I have learnt that I wasn't putting enough eyeliner on, and I am now vibing on seriously huge wings. There's really no point in being subtle with this. You're a sultry chick--go for it.

I use a Revlon Colorstay Liquid Eye Pen, because those tiny pot liquid eyeliners really bug me. I always start about 1/4 into my eye instead of right at the tear duct, and I make sweeping lines outwards, slowly building the shape as I go.

To get the winged tip looking good, I lightly hold my eye closed with my available hand and draw a straight line until where I want the tip to end, then open my eye and fill it in until it's the shape I want.

Oh, and of course, curled eyelashes and black mascara will just help to draw in all the Jacques and Pierres you will pick up along the way.
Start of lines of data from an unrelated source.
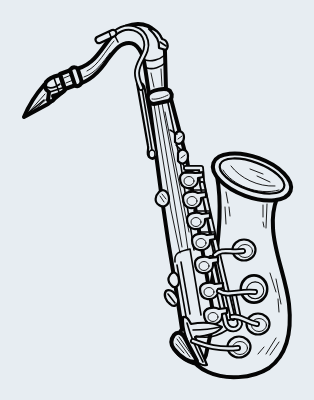
<!DOCTYPE html>
<html lang="en">
<head>
<meta charset="utf-8">
<title>Saxophone line drawing</title>
<style>
:root { --paper: #e7edf2; --ink: #050505; }
html, body { margin: 0; background: var(--paper); overflow: hidden; }
svg { display: block; width: 314px; height: 400px; }
.shape { fill: var(--paper); stroke: var(--ink); stroke-width: 2.2; stroke-linecap: round; stroke-linejoin: round; }
.outline { stroke-width: 4; }
.line { fill: none; stroke: var(--ink); stroke-width: 1.6; stroke-linecap: round; stroke-linejoin: round; }
.fine { fill: none; stroke: var(--ink); stroke-width: .9; stroke-linecap: round; }
.rod-edge { fill: none; stroke: var(--ink); stroke-width: 6; stroke-linecap: round; stroke-linejoin: round; }
.rod-core { fill: none; stroke: var(--paper); stroke-width: 2.4; stroke-linecap: round; stroke-linejoin: round; }
</style>
</head>
<body>
<svg viewBox="0 0 314 400" role="img" aria-label="Line drawing of a saxophone">
  <defs>
    <g id="pad">
      <ellipse class="shape" rx="11.5" ry="10.5"/>
      <ellipse class="fine" cx="1" cy="1" rx="7.5" ry="6.5"/>
    </g>
    <g id="stack-key">
      <path class="shape" stroke-width="3" d="M-9-2C-9-8 1-10 6-7L14-8V-3L9-2C10 5 4 9-2 8C-7 7-9 3-9-2Z"/>
      <ellipse class="fine" cx="0" cy="1" rx="5" ry="4.500"/>
    </g>
  </defs>

  <g id="bell">
    <path class="shape outline" d="M217 176C222 204 219 232 216 258L205 320L184 330C184 350 192 365 208 372C225 380 252 379 269 368C287 355 292 332 289 304C286 278 274 252 273 228C272 214 274 206 277 198Z"/>
    <ellipse class="shape outline" cx="252" cy="177" rx="41" ry="20" transform="rotate(20 252 177)"/>
    <ellipse class="shape" cx="252" cy="176" rx="34" ry="14" transform="rotate(20 252 176)"/>
    <path class="fine" d="M223 170C232 185 258 196 279 190M231 166C240 178 258 187 275 186M250 169L263 174M257 176L270 182"/>
    <path class="fine" d="M226 192L228 203M229 207L230 216M225 207L226 224M263 205V217M267 204L266 228M263 222L264 227M270 273L276 292M276 279L281 304M278 299L279 312M276 338L266 354M279 342L270 355M264 347L258 354"/>
  </g>

  <g id="body-tube">
    <path class="shape outline" d="M149 101L171 99L187 160L214 318L207 350C206 358 203 363 198 364C185 362 175 353 173 343L182 329L175 283L168 240L161 192Z"/>
    <path class="fine" d="M154 104L171 210L180 253M158 103L177 218L182 247M162 103L184 222L188 250M165 112L189 232"/>
    <path class="line" d="M168 103L180 160L194 250M175 262C174 254 178 252 186 250L190 249L201 315M177 265L187 322M181 262L190 314"/>
  </g>

  <g id="octave-rod">
    <path class="shape" stroke-width="3" d="M137 83C142 82 144 84 145 90L156 150C159 157 153 161 149 157C146 153 149 150 148 146Z"/>
    <path class="line" d="M142 88L152 150"/>
    <ellipse class="line" cx="152" cy="154" rx="3" ry="4"/>
  </g>

  <g id="neck">
    <path class="shape outline" d="M71 70C91 68 99 53 108 41C117 28 134 20 148 26C158 31 164 41 165 52L166 91L149 94L145 67C143 52 137 43 129 43C120 43 115 50 108 59C99 73 88 82 76 85Z"/>
    <path class="line" d="M145 60C151 62 159 60 165 55M147 68C153 70 161 67 165 63"/>
    <path class="fine" d="M84 77C96 73 103 62 110 53M87 71C99 65 105 51 114 41M151 73L154 87M161 69L162 86"/>
    <path class="shape outline" d="M148 95C151 90 166 87 170 91C173 95 172 100 168 101L154 104C149 104 147 99 148 95Z"/>
    <path class="fine" d="M152 99C157 100 164 97 168 95"/>
  </g>

  <g id="octave-key">
    <path class="rod-edge" d="M115 33C127 23 143 28 146 41C149 53 137 61 137 73C137 79 139 83 141 88"/>
    <path class="rod-core" d="M115 33C127 23 143 28 146 41C149 53 137 61 137 73C137 79 139 83 141 88"/>
    <path class="shape" stroke-width="3" d="M97 37L112 30C116 29 118 34 115 36L100 43C96 44 94 39 97 37Z"/>
    <path class="line" d="M109 32L111 37M115 36L118 42"/>
    <path class="shape" d="M149 29C155 28 160 33 162 39C168 40 169 47 166 50L159 48C160 41 156 35 149 29Z"/>
    <path class="line" d="M160 42L166 46"/>
  </g>

  <g id="mouthpiece">
    <path class="shape outline" d="M24 117C29 105 37 93 44 85L57 77L64 91L48 104Z"/>
    <path class="fine" d="M29 112L45 94M31 113L50 96"/>
    <path class="line" d="M27 114L44 100"/>
    <path class="shape outline" d="M46 82C50 77 56 76 60 75L65 90C61 94 57 95 53 96C56 100 51 103 48 100L49 92C45 90 44 86 46 82Z"/>
    <path class="line" d="M47 87C51 89 56 87 60 84M50 92L62 88M54 78L59 92"/>
    <path class="shape outline" d="M60 74L71 70L76 85L65 89Z"/>
    <path class="shape outline" d="M70 70C73 66 77 67 78 70L81 79C83 84 78 88 75 85Z"/>
    <path class="fine" d="M64 78L71 75M66 83L73 80"/>
  </g>

  <g id="side-keys">
    <path class="shape" stroke-width="3" d="M175 135C177 129 184 131 184 137C184 143 179 146 175 142Z"/>
    <path class="shape" stroke-width="3" d="M178 153C181 147 188 150 188 156C188 163 182 166 178 161Z"/>
    <path class="fine" d="M178 139L182 136M181 158L185 155"/>
    <path class="line" d="M170 130L177 134M176 145L181 150M183 164L186 170"/>
    <path class="shape" stroke-width="3" d="M159 192C164 187 169 193 169 199C169 206 163 208 159 205C154 202 155 196 159 192Z"/>
    <path class="fine" d="M160 196L164 202M162 194L166 199"/>
    <path class="shape" stroke-width="3" d="M170 275C174 269 179 275 179 281C179 287 174 289 171 285C168 282 168 278 170 275Z"/>
    <path class="shape" stroke-width="3" d="M166 291C170 288 176 293 178 299C179 305 174 308 170 304C166 301 163 295 166 291Z"/>
    <path class="line" d="M168 294L175 303"/>
  </g>

  <g id="key-stack">
    <path class="rod-edge" d="M186 168L201 168L202 181L211 230L229 318"/>
    <path class="rod-core" d="M186 168L201 168L202 181L211 230L229 318"/>
    <path class="rod-edge" d="M202 184L216 246L233 318"/>
    <path class="rod-core" d="M202 184L216 246L233 318"/>
    <path class="rod-edge" d="M211 258L226 324C229 331 238 331 240 324L234 295"/>
    <path class="rod-core" d="M211 258L226 324C229 331 238 331 240 324L234 295"/>
    <use href="#stack-key" x="189" y="180"/>
    <use href="#stack-key" x="192" y="200"/>
    <use href="#stack-key" x="196" y="221"/>
    <use href="#stack-key" x="201" y="242"/>
    <use href="#stack-key" x="204" y="265"/>
    <use href="#stack-key" x="209" y="291"/>
    <use href="#stack-key" x="213" y="316"/>
    <path class="line" d="M185 173H201M189 190H205M194 211H210M198 232H214"/>
  </g>

  <g id="bell-pads">
    <use href="#pad" x="244" y="250"/>
    <use href="#pad" transform="translate(254 289) scale(1.15 1.3)"/>
    <use href="#pad" x="258" y="324"/>
    <use href="#pad" x="239" y="347"/>
    <path class="rod-edge" d="M215 255C222 248 230 253 243 251M219 291C229 297 239 290 255 292M232 317C241 315 245 322 257 324"/>
    <path class="rod-core" d="M215 255C222 248 230 253 243 251M219 291C229 297 239 290 255 292M232 317C241 315 245 322 257 324"/>
  </g>

  <g id="bow-guard">
    <path class="shape" stroke-width="3" d="M183 317C188 316 189 321 191 324C202 322 213 322 222 327C218 333 206 336 195 337L207 365C202 366 198 363 196 360C190 349 182 332 183 317Z"/>
    <path class="line" d="M187 323C190 334 196 349 203 362M193 330C203 330 212 329 220 327"/>
    <path class="rod-edge" d="M193 341C206 346 219 350 238 348"/>
    <path class="rod-core" d="M193 341C206 346 219 350 238 348"/>
    <path class="line" d="M196 336C207 339 218 336 227 330"/>
    <path class="shape outline" d="M174 335C178 330 184 334 186 340L197 361C191 364 180 357 174 349C170 344 171 339 174 335Z"/>
    <path class="fine" d="M177 339L190 357M179 337L193 357M176 344L184 353"/>
  </g>
</svg>
</body>
</html>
Red lips are torturous. They are the keystone of sexy makeup that was just out of my reach for a long time, and I have yellow undertones to thank for that.

I spent my first 22 years on this planet thinking I couldn't don a deliciously dark pout (sorry). I'm not going to pretend I know very much about undertones, but what I have learnt is that red lipstick makes me look ghastly, and there is no such thing as ghastly-chic. (Yet.)

Despite this, I have spent many a night applying it, wiping it off, throwing it in my handbag "just in case" and by some miracle, at around 4 a.m. everything gets dark and fuzzy enough for me to swipe a bunch on, and feel like a new woman. I needed that lipstick confidence sober.

So these days I throw caution to the wind. I've learnt that if a colour looks bad, I probably don't have enough on. That sounds counterintuitive and ditzy, but it WORKS, god dammit; especially with the non-bronzer skin I have going on. There is no room for hesitation when you're an independent woman.

First, I put MAC Casual Colour, Lip & Cheek Colour on in "Keep it Casual" because it feels moisturising like lip balm and works like a tint. On top of that, I put some NARS Velvet Matte Lip Pencil on in "Cruella" for a deeper red. And then I pout, a lot.


My hair is naturally straight and smooth and until a month ago, very very long. I'm not going to lie: I do sometimes miss it. But what is the point of being a girl if not to try out as many different looks as possible? It grows back and you can have a whole lot of fun trying on different personalities in the process. This week I'm a Russian spy. Whatever, it doesn't have to make sense. Experiment!

So anyways, I love my Asian hair for being ridiculously shiny, but sometimes you just want to look a bit unruly and unkempt, like you don't have time to think about hair. It's a huge paradox, but who cares as long as you look good.

When I get out of the shower I wrap it up in a towel and go about my business, not thinking about it, where did my hair go? Oh, who cares. Sometimes I spray some Fudge Sea Salt spray in it when it's still wet, but other times I'm too busy thinking about cool girl things. I shake it about, middle part it, let it air dry when it's mostly dry while occasionally running my fingers through it and squeeze it a bit. Basically you are the natural you, but slightly tousled.

Et voila! Go sit in a dark bar smoking an e-cig (it's the 21st century, baby) looking like you're thinking really hard about philosophy, but maintain an aloof carefree spirit simultaneously. It's easy. You are perfection my yummy little macaroon, bisous!